The landscaping of your front yard contributes many first impressions. If you're thinking of selling your home, attractive landscaping gives your home curb appeal. If you're happy where you are, the plants you choose for your front yard gardens establish the personality of your home. Because shrubs grow larger than the majority of garden plants, they play a commanding role in how your front yard appears. You should also consider the maintenance needs of the shrubs you choose, and the amount of time and effort you're willing to devote to caring for them.
The big, showy blooms on a hydrangea serve as a focal point in your front yard from midsummer through autumn. The dark-green foliage sets off large clusters of blossoms in a variety of colors, depending on cultivar. One of the most common cultivars, the bigleaf hydrangea, changes blossom color depending on the pH of the soil and can assume both blue and pink blossoms under the right conditions. Hydrangeas are easy to care for but need a lot of moisture, according to the Ohio State University Extension. Pruning can be challenging, since different cultivars require pruning at different times of the year.
Rose of Sharon
One of the chief advantages of the Rose of Sharon shrub, according to the Virginia Cooperative Extension, is that it flowers when most other shrubs have finished blooming. The showy blossoms and the shrub's upright form make it an attractive addition to a front yard, where it provides a splash of late-summer color. Different cultivars produce blossoms in white, red, blue or purple. Rose of Sharon tolerates a range of climate and soil conditions, but the extension notes that several pests and diseases attack the plant, and recommends researching good cultivars for your area. Rose of Sharon requires little special care beyond spring pruning.
Lilac cultivars range in size from medium-size trees to shrubs less than a few feet tall, but they have in common brilliant and sweetly fragrant spring foliage that will delight passers-by. The University of New Hampshire Cooperative Extension recommends the Korean and dwarf Korean lilacs for gardeners who want a smaller, more compact lilac better suited for a front yard planting. Lilacs require little care, although deadheading and pruning will keep the shrub looking its best.

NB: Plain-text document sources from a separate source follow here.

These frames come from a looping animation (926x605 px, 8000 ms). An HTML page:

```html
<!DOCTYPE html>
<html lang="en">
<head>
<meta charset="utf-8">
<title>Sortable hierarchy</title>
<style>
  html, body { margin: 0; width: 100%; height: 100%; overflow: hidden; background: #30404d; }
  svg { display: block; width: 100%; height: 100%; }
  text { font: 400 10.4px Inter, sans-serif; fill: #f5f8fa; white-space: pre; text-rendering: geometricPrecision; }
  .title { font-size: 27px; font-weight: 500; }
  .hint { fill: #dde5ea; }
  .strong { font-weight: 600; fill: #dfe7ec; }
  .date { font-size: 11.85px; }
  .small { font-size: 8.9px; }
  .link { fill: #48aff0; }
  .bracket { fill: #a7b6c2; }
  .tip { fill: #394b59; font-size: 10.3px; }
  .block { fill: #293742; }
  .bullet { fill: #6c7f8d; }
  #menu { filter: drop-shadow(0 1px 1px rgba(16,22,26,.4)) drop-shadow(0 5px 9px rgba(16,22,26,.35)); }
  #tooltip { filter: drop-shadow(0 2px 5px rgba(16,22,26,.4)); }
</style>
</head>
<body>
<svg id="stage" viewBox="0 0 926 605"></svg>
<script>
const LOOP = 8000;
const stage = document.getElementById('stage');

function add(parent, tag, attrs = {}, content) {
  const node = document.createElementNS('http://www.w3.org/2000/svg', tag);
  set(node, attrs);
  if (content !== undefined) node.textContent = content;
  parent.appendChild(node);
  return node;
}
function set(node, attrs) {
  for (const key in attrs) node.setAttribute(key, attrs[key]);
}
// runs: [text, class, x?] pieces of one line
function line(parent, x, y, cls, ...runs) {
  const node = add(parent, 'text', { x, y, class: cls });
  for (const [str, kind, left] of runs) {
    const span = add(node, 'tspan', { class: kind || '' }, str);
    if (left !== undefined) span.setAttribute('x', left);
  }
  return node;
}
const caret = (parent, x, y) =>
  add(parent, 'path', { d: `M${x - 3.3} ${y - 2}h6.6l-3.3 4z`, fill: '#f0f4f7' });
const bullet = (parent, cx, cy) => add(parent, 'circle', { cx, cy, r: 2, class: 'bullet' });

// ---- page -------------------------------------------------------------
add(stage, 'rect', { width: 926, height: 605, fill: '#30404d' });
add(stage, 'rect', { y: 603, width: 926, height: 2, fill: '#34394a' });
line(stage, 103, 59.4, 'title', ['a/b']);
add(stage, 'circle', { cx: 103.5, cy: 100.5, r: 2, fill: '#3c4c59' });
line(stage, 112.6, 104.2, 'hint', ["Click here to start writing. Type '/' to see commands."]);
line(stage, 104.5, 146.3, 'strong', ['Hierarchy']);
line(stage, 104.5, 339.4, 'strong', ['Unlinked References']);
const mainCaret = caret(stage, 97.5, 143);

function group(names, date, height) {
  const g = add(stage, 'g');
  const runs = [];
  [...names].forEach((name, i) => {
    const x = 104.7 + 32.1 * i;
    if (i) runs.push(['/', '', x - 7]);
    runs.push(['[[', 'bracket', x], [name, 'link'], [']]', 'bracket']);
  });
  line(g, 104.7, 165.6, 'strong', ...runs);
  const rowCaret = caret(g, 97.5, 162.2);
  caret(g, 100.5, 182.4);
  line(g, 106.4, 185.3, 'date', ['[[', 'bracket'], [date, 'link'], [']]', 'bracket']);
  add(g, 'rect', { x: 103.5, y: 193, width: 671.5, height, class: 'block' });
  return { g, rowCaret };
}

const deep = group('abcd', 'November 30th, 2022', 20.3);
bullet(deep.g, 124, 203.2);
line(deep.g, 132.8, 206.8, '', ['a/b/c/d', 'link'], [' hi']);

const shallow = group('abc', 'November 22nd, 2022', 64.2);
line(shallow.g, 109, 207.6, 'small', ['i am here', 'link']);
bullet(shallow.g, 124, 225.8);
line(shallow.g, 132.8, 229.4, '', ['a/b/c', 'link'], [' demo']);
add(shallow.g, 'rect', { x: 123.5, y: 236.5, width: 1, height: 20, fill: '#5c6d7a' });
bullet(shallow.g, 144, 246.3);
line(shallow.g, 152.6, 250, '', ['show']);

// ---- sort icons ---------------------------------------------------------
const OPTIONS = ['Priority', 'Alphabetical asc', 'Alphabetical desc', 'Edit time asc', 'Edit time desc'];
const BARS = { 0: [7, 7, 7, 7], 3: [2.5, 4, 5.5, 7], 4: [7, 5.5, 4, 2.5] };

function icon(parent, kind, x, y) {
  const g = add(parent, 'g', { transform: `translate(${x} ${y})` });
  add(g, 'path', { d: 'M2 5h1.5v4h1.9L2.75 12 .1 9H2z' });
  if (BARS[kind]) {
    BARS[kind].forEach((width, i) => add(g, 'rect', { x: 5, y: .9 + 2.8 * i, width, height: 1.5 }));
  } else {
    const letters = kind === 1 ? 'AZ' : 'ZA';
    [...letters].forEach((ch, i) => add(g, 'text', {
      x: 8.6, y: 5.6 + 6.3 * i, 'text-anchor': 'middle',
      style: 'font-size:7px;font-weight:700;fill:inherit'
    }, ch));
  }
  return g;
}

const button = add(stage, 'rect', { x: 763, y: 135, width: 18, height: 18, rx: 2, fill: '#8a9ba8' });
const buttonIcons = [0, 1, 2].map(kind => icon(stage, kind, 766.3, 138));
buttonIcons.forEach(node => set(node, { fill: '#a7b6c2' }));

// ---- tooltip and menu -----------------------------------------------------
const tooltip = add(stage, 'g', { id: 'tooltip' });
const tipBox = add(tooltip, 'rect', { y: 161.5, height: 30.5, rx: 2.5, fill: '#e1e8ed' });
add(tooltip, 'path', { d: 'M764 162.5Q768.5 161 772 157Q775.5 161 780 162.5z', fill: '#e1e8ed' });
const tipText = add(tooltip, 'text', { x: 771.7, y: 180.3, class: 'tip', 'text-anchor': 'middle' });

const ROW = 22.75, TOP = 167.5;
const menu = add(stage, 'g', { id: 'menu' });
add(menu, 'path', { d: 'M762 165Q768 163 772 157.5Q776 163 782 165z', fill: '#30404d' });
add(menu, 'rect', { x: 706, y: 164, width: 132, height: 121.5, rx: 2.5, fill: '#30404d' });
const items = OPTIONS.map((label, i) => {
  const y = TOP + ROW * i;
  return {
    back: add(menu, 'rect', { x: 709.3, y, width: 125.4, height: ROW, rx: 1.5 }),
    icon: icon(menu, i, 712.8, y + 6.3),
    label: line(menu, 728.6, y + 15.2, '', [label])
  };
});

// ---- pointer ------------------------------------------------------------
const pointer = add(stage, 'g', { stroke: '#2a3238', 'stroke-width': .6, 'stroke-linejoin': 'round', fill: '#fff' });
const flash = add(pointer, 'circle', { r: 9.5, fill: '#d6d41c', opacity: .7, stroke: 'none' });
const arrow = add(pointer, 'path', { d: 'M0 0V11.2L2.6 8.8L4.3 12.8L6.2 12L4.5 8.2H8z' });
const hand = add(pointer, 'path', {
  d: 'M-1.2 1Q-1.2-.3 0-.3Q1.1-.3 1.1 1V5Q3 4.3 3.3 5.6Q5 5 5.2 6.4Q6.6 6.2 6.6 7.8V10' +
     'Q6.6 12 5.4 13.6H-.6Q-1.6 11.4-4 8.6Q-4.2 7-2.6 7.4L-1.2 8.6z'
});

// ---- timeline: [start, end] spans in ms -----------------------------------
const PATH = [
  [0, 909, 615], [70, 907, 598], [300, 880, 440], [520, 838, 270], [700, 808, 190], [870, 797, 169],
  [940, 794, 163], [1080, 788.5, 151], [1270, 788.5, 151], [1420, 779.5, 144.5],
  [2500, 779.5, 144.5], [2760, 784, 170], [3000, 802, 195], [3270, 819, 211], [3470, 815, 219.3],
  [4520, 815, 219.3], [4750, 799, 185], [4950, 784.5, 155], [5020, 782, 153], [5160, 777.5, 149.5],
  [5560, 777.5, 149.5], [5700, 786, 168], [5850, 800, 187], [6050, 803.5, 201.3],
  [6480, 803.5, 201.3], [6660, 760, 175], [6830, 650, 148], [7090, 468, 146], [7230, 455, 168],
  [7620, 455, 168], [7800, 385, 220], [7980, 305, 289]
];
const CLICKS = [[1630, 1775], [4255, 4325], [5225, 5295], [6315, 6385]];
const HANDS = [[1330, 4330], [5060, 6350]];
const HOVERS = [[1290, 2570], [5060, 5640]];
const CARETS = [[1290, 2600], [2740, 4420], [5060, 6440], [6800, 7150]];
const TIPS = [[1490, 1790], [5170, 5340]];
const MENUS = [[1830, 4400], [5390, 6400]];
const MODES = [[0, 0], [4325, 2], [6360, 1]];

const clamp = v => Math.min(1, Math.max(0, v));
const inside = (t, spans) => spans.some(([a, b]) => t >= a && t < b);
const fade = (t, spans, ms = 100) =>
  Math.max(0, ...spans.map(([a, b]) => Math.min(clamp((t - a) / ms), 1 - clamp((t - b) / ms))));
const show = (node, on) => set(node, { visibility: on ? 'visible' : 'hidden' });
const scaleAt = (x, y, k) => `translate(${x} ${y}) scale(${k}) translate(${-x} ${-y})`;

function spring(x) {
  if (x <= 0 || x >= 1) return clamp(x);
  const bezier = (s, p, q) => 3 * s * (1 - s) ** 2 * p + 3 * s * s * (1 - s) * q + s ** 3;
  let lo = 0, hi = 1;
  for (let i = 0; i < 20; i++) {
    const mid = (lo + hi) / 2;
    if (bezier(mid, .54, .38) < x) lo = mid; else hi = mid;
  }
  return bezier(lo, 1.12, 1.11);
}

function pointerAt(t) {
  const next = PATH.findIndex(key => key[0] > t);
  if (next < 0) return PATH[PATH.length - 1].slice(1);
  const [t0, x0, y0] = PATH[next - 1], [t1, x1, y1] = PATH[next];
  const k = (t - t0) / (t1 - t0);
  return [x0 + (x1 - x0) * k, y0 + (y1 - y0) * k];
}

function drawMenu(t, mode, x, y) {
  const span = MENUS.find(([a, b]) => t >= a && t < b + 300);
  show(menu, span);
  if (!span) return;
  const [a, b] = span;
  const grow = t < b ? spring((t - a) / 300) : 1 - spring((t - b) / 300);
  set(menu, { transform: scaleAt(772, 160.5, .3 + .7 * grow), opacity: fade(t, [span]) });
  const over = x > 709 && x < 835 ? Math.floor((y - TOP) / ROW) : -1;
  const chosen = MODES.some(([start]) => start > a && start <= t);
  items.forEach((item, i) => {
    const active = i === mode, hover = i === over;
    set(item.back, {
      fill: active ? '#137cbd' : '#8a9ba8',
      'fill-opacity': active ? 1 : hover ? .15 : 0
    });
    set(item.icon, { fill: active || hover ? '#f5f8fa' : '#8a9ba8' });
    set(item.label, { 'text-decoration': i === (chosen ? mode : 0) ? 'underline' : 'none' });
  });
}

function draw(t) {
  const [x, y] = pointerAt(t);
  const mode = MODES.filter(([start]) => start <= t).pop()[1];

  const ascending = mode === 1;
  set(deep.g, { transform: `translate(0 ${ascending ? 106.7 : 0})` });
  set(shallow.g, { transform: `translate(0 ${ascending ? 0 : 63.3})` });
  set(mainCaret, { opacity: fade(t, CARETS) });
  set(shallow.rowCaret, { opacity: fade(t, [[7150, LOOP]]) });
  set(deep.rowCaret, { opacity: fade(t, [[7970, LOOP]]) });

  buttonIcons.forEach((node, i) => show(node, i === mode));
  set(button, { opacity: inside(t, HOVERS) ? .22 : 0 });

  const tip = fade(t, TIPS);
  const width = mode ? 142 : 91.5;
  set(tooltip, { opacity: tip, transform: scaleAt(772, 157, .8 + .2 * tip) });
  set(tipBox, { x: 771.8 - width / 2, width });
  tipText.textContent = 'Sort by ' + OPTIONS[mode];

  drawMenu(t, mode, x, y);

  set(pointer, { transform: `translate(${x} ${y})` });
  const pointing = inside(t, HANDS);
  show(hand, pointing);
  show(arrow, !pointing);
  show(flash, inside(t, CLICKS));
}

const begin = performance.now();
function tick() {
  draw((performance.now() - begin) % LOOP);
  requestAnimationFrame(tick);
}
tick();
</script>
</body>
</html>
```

Despite its name, don't expect a towering tree from the mugo pine--this dwarf tree reaches only 4 to 10 feet tall. Mugo pines assume globular shapes or grow in the typical pyramidal pine tree form. Mugo pine grows well in a range of conditions and requires little special care, including pruning. It grows well in urban yards, according to the University of Florida IFAS Extension. If you're looking for a less-showy, evergreen shrub for your yard, or need an evergreen to fill a small space, the mugo pine may meet your needs.